How to curl the edges of cuffs.
Nancy LT Hamilton
Last updated: 11/2/20, 4/15/17
There are several tools on the market for bracelet bending.
- Beadsmith’s Metal ElementsEZ Bender Tool
- Bastex 4 in 1 Bracelet Bending Jig Tool
- The Original Spoon Bracelet Bender
- GRS Metal Former
- Stepped Bracelet Mandrels for creating bangles and more
- Bonny Doon Bracelet Formers for the hydraulic press
“I have made a thick ring shank with an 8mm jade set in a bezel. I was very happy with the end result. However, I would like to know how to make irregular edges on a ring shank or cuff that appear to roll upward or inward (not sure which is correct) See photo.”
Cuff by Ocean Girl, Leslie Shattuck.
The cuff pictured looks like reticulated silver over copper. Is this the type of edge that you are talking about?

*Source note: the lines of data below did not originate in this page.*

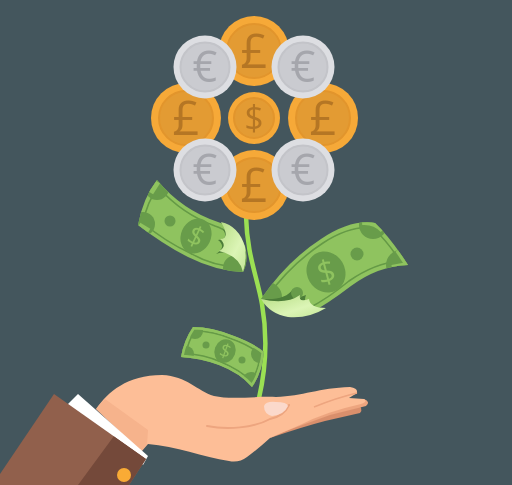
<!DOCTYPE html>
<html lang="en">
<head>
<meta charset="utf-8">
<title>Money flower</title>
<style>
:root{
  --backdrop:#44565d;
  --gold:#f6a938;--gold-rim:#e2952c;--gold-face:#e39b33;--gold-sign:#b57624;
  --silver:#dddee2;--silver-rim:#c3c4c9;--silver-face:#cacbd0;--silver-sign:#a5a6ac;
  --stem:#9be053;
  --note:#8fc35f;--note-line:#659a46;--note-dark:#689c4a;--note-pale:#d3f0a8;--note-shade:#4c7d39;
  --skin:#fdbe97;--skin-shade:#eda57f;--skin-deep:#d98f6c;--nail:#fbd9cb;
  --sleeve:#91604c;--sleeve-shade:#74493a;--cuff:#fff;--button:#f9ab35;
}
html,body{margin:0;height:100%;overflow:hidden;background:var(--backdrop)}
svg{display:block;width:512px;height:485px}
.sign{font-family:"Open Sans","Noto Sans",sans-serif;text-anchor:middle}
.gold .edge{fill:var(--gold)}
.gold .face{fill:var(--gold-face);stroke:var(--gold-rim);stroke-width:2}
.gold .sign{fill:var(--gold-sign);font-size:47px}
.silver .edge{fill:var(--silver)}
.silver .face{fill:var(--silver-face);stroke:var(--silver-rim);stroke-width:2}
.silver .sign{fill:var(--silver-sign);font-size:43px}
.paper{fill:var(--note)}
.border{fill:none;stroke:var(--note-line);stroke-width:1.6;stroke-linejoin:round}
.print{fill:var(--note-dark)}
.curl{fill:var(--note-pale)}
.shade{fill:var(--note-shade)}
.note .sign{fill:var(--note)}
</style>
</head>
<body>
<svg viewBox="0 0 512 485" role="img" aria-label="A hand holding a flower made of coins and banknotes">
  <defs>
    <g id="pound" class="gold">
      <circle class="edge" r="35"/>
      <circle class="face" r="27"/>
      <text class="sign" y="17">£</text>
    </g>
    <g id="euro" class="silver">
      <circle class="edge" r="31.5"/>
      <circle class="face" r="24.5"/>
      <text class="sign" y="15">€</text>
    </g>
    <linearGradient id="curl-light" x1="0" y1="0" x2="1" y2="1">
      <stop offset="0" stop-color="#b5dc83"/>
      <stop offset=".6" stop-color="#dcf5b6"/>
      <stop offset="1" stop-color="#c3e796"/>
    </linearGradient>
    <clipPath id="left-clip"><path d="M157 180Q182 210 218 222Q237 228 245 246Q249 260 243 272Q216 271 188 257Q164 245 138 225Q143 198 157 180Z"/></clipPath>
    <clipPath id="right-clip"><path d="M261 299Q287 261 321 239Q351 219 375 223Q390 237 408 265Q378 266 351 286Q326 305 310 313Q285 314 261 299Z"/></clipPath>
    <clipPath id="small-clip"><path d="M193 327Q212 327 234 336Q253 343 264 352Q262 373 252 387Q240 373 219 365Q200 358 181 357Q184 340 193 327Z"/></clipPath>
    <clipPath id="sleeve-clip"><path d="M54 394L146 459L129 485H0V474Z"/></clipPath>
  </defs>

  <rect width="512" height="485" fill="var(--backdrop)"/>

  <path id="stem" d="M246 216C247 255 257 276 262 304C268 339 266 368 259 398" fill="none" stroke="var(--stem)" stroke-width="4.5"/>

  <g id="flower">
    <use href="#pound" x="254" y="51"/>
    <use href="#pound" x="186" y="118"/>
    <use href="#pound" x="323" y="118"/>
    <use href="#pound" x="254" y="185"/>
    <use href="#euro" x="205" y="67"/>
    <use href="#euro" x="303" y="67"/>
    <use href="#euro" x="205" y="170"/>
    <use href="#euro" x="303" y="170"/>
    <g class="gold" transform="translate(254 118)">
      <circle class="edge" r="26"/>
      <circle class="face" r="20"/>
      <text class="sign" y="12" style="font-size:34px">$</text>
    </g>
  </g>

  <g id="left-leaf" class="note">
    <path class="paper" d="M157 180Q182 210 218 222Q237 228 245 246Q249 260 243 272Q216 271 188 257Q164 245 138 225Q143 198 157 180Z"/>
    <g clip-path="url(#left-clip)">
      <path class="border" d="M158 187Q182 214 215 226Q232 231 239 249L240 267Q214 267 190 253Q166 242 143 223Q147 202 158 187Z"/>
      <circle class="print" cx="157" cy="188" r="12"/>
      <circle class="print" cx="143" cy="224" r="12"/>
      <circle class="print" cx="236" cy="268" r="13"/>
      <path d="M158 182L151 193M139 225L149 231" stroke="var(--note)" stroke-width="5"/>
      <path class="shade" d="M222 228Q230 239 218 240Q227 247 216 254Q234 248 244 268L246 252Z"/>
    </g>
    <circle class="print" cx="170" cy="221" r="5.5"/>
    <ellipse class="print" cx="196" cy="236" rx="15" ry="18" transform="rotate(25 196 236)"/>
    <text class="sign" font-size="27" transform="translate(192 245) rotate(25)">$</text>
    <path fill="url(#curl-light)" d="M221 222Q239 226 245 247Q247 261 243 272Q240 256 219 251Q228 246 220 239Q231 239 221 222Z"/>
  </g>

  <g id="right-leaf" class="note">
    <path class="paper" d="M261 299Q287 261 321 239Q351 219 375 223Q390 237 408 265Q378 266 351 286Q326 305 310 313Q285 314 261 299Z"/>
    <g clip-path="url(#right-clip)">
      <path class="border" d="M267 297Q291 264 323 243Q351 225 373 228Q388 242 400 261Q375 263 349 281Q327 299 309 308"/>
      <circle class="print" cx="373" cy="225" r="14"/>
      <circle class="print" cx="401" cy="265" r="15"/>
      <circle class="print" cx="267" cy="297" r="15"/>
      <path d="M362 222Q375 221 383 230M398 250L408 265L392 268" fill="none" stroke="var(--note)" stroke-width="6"/>
      <path class="shade" d="M264 299Q286 300 293 289Q294 300 306 295Q302 305 313 312L285 310Z"/>
    </g>
    <circle class="print" cx="357" cy="254" r="6.5"/>
    <circle class="print" cx="297" cy="293" r="6"/>
    <ellipse class="print" cx="326" cy="272" rx="19" ry="21" transform="rotate(-30 326 272)"/>
    <text class="sign" font-size="32" transform="translate(329 283) rotate(-15)">$</text>
    <path fill="url(#curl-light)" d="M261 299Q286 305 300 295Q298 303 309 299Q310 308 326 308Q308 319 288 317Q270 314 261 299Z"/>
  </g>

  <g id="small-leaf" class="note">
    <path class="paper" d="M193 327Q212 327 234 336Q253 343 264 352Q262 373 252 387Q240 373 219 365Q200 358 181 357Q184 340 193 327Z"/>
    <g clip-path="url(#small-clip)">
      <path class="border" d="M195 331Q213 331 232 339Q249 345 260 354Q259 370 251 381Q240 370 221 362Q203 354 186 354Q188 341 195 331Z"/>
      <circle class="print" cx="195" cy="331" r="8"/>
      <circle class="print" cx="186" cy="354" r="8"/>
      <circle class="print" cx="260" cy="354" r="9"/>
      <circle class="print" cx="251" cy="381" r="9"/>
      <path d="M193 327Q212 327 234 336Q253 343 264 352Q262 373 252 387Q240 373 219 365Q200 358 181 357Q184 340 193 327Z" fill="none" stroke="var(--note)" stroke-width="5"/>
    </g>
    <circle class="print" cx="206" cy="345" r="3.5"/>
    <circle class="print" cx="242" cy="360" r="3.5"/>
    <ellipse class="print" cx="225" cy="351" rx="10.5" ry="12" transform="rotate(20 225 351)"/>
    <text class="sign" font-size="19" transform="translate(223 357) rotate(20)">$</text>
  </g>

  <g id="hand">
    <path fill="var(--skin-deep)" d="M270 438Q302 427 325 421L360 413Q364 408 357 404L300 411Z"/>
    <path fill="var(--skin-shade)" d="M272 436L330 415L366 406Q371 402 364 399L330 401L278 421Z"/>
    <path fill="var(--skin)" d="M96 409C108 392 127 375 162 375C187 376 197 391 214 396C231 400 256 396 276 397C303 396 319 388 350 387Q358 388 357 393L349 398L364 399Q368 402 361 404Q325 412 300 425L270 438Q258 449 247 457Q239 463 229 461C203 457 176 446 148 444L141 452Z"/>
    <path fill="var(--skin-shade)" d="M96 409L105 399L148 430L147 444L141 452Z" opacity=".45"/>
    <path d="M207 426C227 430 254 428 270 419Q284 416 289 405" fill="none" stroke="var(--skin-shade)" stroke-width="2" stroke-linecap="round"/>
    <path d="M314 407Q336 398 357 393" fill="none" stroke="var(--skin-shade)" stroke-width="1.5"/>
    <path fill="var(--nail)" d="M264 406Q266 401 276 402Q287 402 288 406Q284 415 272 416Q264 414 264 406Z"/>
  </g>

  <g id="sleeve">
    <path fill="var(--cuff)" d="M78 394L148 456L143 465L67 405Z"/>
    <path fill="var(--sleeve)" d="M54 394L146 459L129 485H0V474Z"/>
    <path clip-path="url(#sleeve-clip)" fill="var(--sleeve-shade)" d="M114 436L148 460L129 485H78Z"/>
    <circle cx="124" cy="475" r="7" fill="var(--button)"/>
  </g>
</svg>
</body>
</html>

Those edges are probably curled by melting and/or curled with a little assist from round nosed pliers.
As far as anticlastic or synclastic curling, you should check out Creative Metal Forming by Betty Helen Longhi and Cynthia Eid. Also, see Foldforming by Charles Lewton-Brain for other forming/forging techniques.
Some links are via my affiliate link to Amazon. (See note at end).*
You can use a dapping punch shaft, rod or jump ring mandrel and hammer around that. Lubricate the form for easier removal. It would probably be easier to do this before shaping into a cuff or a ring. Lubrication can be beeswax, Jewelers Lube solid, Liquid Bur Life or other types of lubrication.
You can use pliers – although, you might want to dip them in Plasti-dip or wrap with tape to protect the metal. Pliers can be utilized after shaping, of the cuff, is done but it will be more inconsistent and harder to control. If you shape after curling the edges, care must be taken to keep the curl from being crushed by the mallet. You can purchase pliers that have Delrin jaws. I don’t like the pliers with nylon jaws as I’ve found that the material breaks apart rather quickly.
Another idea, and probably the most permanent (while still being removable), is using thermoplastic to cover the tips of your pliers. I just found this thermoplastic sheet that might work well for covering 1/2 round and flat pliers. I have not tried this product yet but, I’ve ordered some to try out. You can create a cone (learn how in my video: How to Make a Cone.) for your pliers, from the sheet. I’d cut out the cone shape and then heat the plastic and then apply it to the pliers. Rio Grande sells a Jett Ballistic Fixturing Compound, that contains Kevlar for added durability and strength. I have not used this product yet but, have also ordered it to try out. Rio also sells Jett Sett Basic which is a very durable and versatile tool for jewelers.
You can also use pitch and chasing & repoussé tools to create rounded/curled sides too.
Another method involves hammering a 90° angle on the edge and then “curling” that over by using the mallet.
I have a video: Fusing Silver and Reticulation on Copper that might help you to create reticulated silver on copper. Soham Harrison has a video on how to make a “wavy-edged” cuff that might help too: Wavy Edge Anticlastic Bangle.
See also, Michael Good’s: Anticlastic. A good article on the process from a man who really understands the process.
Hope all of this info helps!
*Side note: By purchasing through my affiliate links, you are helping to support the free services I provide.
Shaping Cuffs with Bezels
Can you give me any tips and guidance in shaping a bracelet (cuff)? What kind of mandrel to use, how to solder or add embellishment to it? Are there any standard sizes ?
There isn’t one standard size of cuff – use whatever size fits comfortably yet, meets your design vision. Of course, there are common ranges of sizes but, widths can be varied. Here’s a link to a small chart of bracelet sizes at Jewelry Making Journal. Here is a link to a tutorial on making them.
On average, cuffs are around 6″ long.
Related Web Pages